|Location||Edmonton, Alberta, Canada|
The Ukrainian Canadian Archives & Museum Of Alberta (UCAMA) is a Ukrainian museum located in Edmonton, Alberta, Canada. Recently the museum bought the old Lodge Hotel and the Brighton Block located at 9670 Jasper Avenue. The goal is to develop in order to create a facility which will house exhibition galleries, an archive and library resource area, collection storage areas, educational, meeting and special programming areas.

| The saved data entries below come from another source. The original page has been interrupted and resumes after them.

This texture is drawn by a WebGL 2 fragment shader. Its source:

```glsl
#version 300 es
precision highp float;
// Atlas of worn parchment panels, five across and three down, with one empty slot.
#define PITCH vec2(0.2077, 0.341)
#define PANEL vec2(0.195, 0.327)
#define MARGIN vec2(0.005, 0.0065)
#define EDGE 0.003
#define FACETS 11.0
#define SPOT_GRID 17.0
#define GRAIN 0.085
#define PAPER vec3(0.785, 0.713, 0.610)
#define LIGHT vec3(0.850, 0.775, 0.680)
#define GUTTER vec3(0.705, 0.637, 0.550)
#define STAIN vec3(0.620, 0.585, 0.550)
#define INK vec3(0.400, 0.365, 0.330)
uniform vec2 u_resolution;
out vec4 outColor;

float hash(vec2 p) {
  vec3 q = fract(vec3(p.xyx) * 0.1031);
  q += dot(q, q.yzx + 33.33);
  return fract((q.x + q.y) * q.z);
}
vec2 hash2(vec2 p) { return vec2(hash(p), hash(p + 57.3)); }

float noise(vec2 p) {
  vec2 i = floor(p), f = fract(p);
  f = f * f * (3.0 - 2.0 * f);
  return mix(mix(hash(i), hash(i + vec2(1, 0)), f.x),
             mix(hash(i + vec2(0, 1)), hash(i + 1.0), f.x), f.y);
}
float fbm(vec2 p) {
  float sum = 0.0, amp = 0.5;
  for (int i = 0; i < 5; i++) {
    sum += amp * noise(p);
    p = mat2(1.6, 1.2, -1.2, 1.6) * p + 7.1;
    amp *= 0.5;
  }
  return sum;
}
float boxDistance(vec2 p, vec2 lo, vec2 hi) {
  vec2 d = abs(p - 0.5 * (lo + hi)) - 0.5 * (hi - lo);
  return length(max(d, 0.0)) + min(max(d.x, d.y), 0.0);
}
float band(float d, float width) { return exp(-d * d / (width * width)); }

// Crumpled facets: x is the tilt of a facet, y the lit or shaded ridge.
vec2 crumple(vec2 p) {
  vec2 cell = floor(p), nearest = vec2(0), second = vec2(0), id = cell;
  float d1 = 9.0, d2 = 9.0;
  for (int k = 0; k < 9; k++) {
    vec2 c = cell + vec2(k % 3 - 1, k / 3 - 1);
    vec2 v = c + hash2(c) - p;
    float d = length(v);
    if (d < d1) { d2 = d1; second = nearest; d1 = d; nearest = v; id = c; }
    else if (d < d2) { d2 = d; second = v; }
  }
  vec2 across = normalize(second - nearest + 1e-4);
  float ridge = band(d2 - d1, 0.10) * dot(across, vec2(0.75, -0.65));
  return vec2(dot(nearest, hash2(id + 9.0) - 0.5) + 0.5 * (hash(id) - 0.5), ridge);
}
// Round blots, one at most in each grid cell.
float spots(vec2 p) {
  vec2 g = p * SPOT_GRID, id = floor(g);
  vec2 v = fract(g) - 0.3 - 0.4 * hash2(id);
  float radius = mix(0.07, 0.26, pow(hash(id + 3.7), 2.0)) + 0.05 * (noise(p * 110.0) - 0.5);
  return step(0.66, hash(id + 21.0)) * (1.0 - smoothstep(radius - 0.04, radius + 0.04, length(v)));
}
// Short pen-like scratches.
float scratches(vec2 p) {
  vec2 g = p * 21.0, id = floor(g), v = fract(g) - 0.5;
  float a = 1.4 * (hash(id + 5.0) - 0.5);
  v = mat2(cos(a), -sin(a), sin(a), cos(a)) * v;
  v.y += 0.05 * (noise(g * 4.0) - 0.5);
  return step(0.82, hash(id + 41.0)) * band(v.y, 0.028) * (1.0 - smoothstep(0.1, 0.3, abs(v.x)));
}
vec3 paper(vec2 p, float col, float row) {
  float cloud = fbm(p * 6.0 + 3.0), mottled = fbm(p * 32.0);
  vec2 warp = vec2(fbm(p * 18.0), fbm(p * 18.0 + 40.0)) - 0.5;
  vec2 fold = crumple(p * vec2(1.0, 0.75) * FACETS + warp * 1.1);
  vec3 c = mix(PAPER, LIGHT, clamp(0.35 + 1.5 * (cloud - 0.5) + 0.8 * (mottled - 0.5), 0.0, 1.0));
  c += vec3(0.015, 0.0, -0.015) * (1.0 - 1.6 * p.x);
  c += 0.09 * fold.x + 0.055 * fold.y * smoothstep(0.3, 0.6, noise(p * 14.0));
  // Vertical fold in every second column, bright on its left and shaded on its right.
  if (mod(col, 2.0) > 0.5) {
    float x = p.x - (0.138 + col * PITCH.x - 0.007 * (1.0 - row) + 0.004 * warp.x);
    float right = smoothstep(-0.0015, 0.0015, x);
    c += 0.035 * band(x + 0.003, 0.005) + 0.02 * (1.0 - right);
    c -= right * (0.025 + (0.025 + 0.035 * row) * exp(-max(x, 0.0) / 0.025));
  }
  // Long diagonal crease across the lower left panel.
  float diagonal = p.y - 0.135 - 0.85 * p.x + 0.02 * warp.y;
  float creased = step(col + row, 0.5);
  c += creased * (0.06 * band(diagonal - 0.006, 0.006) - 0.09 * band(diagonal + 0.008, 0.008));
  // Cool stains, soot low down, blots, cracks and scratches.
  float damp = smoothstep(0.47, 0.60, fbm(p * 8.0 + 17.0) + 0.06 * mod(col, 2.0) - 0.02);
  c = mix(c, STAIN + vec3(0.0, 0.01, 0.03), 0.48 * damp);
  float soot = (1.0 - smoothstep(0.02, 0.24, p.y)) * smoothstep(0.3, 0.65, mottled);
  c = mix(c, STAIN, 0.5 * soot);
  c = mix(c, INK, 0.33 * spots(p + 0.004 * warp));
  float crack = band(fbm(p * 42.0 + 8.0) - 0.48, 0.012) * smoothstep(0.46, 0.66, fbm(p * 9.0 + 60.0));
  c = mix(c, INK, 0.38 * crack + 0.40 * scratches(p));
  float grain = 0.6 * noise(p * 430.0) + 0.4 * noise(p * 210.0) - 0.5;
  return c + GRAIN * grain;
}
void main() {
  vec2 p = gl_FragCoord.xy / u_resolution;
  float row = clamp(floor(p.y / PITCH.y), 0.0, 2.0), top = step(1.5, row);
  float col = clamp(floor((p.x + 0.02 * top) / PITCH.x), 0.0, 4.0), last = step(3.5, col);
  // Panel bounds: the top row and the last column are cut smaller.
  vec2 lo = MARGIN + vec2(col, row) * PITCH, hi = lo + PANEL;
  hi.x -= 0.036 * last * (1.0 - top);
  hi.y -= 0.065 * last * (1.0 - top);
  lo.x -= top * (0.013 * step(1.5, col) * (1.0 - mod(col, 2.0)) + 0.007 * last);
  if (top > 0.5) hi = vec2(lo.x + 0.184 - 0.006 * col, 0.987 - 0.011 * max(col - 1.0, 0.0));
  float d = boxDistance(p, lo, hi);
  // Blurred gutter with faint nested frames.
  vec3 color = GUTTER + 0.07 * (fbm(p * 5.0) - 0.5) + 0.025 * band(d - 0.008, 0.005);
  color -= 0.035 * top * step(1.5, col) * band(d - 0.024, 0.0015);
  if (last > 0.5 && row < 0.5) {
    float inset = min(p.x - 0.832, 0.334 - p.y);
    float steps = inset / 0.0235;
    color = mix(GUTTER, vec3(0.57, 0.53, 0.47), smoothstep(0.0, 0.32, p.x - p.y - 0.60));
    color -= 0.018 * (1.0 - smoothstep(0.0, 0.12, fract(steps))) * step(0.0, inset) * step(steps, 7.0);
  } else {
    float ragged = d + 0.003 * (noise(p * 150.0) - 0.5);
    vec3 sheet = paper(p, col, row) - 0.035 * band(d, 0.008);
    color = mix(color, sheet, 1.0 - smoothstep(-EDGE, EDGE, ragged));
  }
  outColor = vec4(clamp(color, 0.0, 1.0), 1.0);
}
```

The museum's vision states a number of aspects where growth is expected: creating an opportunity for exploring Ukrainian heritage, enriching the collection of the museum with respect of acquisition policies, transferring the collection to a more up-to-date building and expanding not only the permanent, but also the traveling collection of artifacts that the museum possesses.
Ukrainians are one of the Canadian Prairie Provinces' largest ethnic groups. In recognition of this legacy, in 1972, a group of eleven members of the Ukrainian community in Edmonton, led by Hryhory and Stefania Yopyk, decided to establish a facility for the preservation of the history and culture of Canadians of Ukrainian heritage. The official opening date of the museum is 27 October 1974.

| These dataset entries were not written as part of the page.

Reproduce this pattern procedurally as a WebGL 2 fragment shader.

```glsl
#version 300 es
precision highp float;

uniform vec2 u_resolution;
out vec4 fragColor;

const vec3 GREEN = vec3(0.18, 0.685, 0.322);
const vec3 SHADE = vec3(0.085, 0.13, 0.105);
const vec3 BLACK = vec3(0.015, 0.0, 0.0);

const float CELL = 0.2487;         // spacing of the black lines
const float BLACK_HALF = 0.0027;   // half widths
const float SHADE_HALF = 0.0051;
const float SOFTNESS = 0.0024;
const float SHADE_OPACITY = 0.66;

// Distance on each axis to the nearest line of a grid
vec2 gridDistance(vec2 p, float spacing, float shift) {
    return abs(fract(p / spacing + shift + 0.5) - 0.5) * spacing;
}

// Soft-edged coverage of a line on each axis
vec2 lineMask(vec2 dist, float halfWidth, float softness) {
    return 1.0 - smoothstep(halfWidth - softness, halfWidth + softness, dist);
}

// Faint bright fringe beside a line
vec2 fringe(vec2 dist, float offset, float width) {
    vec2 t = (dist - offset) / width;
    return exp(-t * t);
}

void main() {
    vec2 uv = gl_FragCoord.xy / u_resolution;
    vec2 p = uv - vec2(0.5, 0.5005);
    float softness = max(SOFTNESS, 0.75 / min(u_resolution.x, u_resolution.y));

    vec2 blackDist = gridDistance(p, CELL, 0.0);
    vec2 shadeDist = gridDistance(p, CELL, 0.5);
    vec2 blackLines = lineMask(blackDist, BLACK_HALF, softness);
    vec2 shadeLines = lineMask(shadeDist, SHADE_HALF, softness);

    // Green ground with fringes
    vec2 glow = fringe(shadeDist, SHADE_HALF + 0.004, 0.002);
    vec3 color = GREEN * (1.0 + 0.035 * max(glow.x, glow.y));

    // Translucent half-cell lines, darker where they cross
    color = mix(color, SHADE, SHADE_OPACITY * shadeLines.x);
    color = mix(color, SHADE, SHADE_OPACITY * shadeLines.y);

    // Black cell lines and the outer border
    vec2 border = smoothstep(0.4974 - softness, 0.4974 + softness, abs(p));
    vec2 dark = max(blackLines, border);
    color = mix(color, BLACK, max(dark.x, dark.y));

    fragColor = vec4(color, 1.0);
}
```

In 2003, the museum acquired the Lodge Hotel and the Brighton Block on Jasper Avenue, and obtained C$9.2 million from the city, province and federal government for a C$13 million renovation. This location has always had close ties with the Ukrainian community, as it was a home for many Ukrainian businesses in the area. Construction began in 2012. Since then, renovation costs have increased to C$22 million. To raise money, the museum plans to sell the Brighton Block to pay for development of the museum in the former Hotel. Ken Cantor and Primavera Development Group have agreed to purchase the property, dependent upon the city allowing him to make specific changes to the building, which is a protected municipal historic resource.
Collection of the museum
Mr. Yopyk started working on the collection in the mid 1960s. His initial approach was contacting the local Ukrainian newspaper and publishing an article that encouraged other Ukrainians to donate books, personal belongings and other printed material. The collection started expanding and Mr. Yopyk started traveling around Alberta on the weekends to meet with the people who were willing to donate things for his archives. Hryhory also carried the camera with him, as he enjoyed taking photographs of the churches in rural Alberta. At first, Mr. Yopyk kept the collection at home, but as he was expanding the archives, he initially ran out of space and that is when he developed the idea about creating a whole museum out of something he simply enjoyed doing.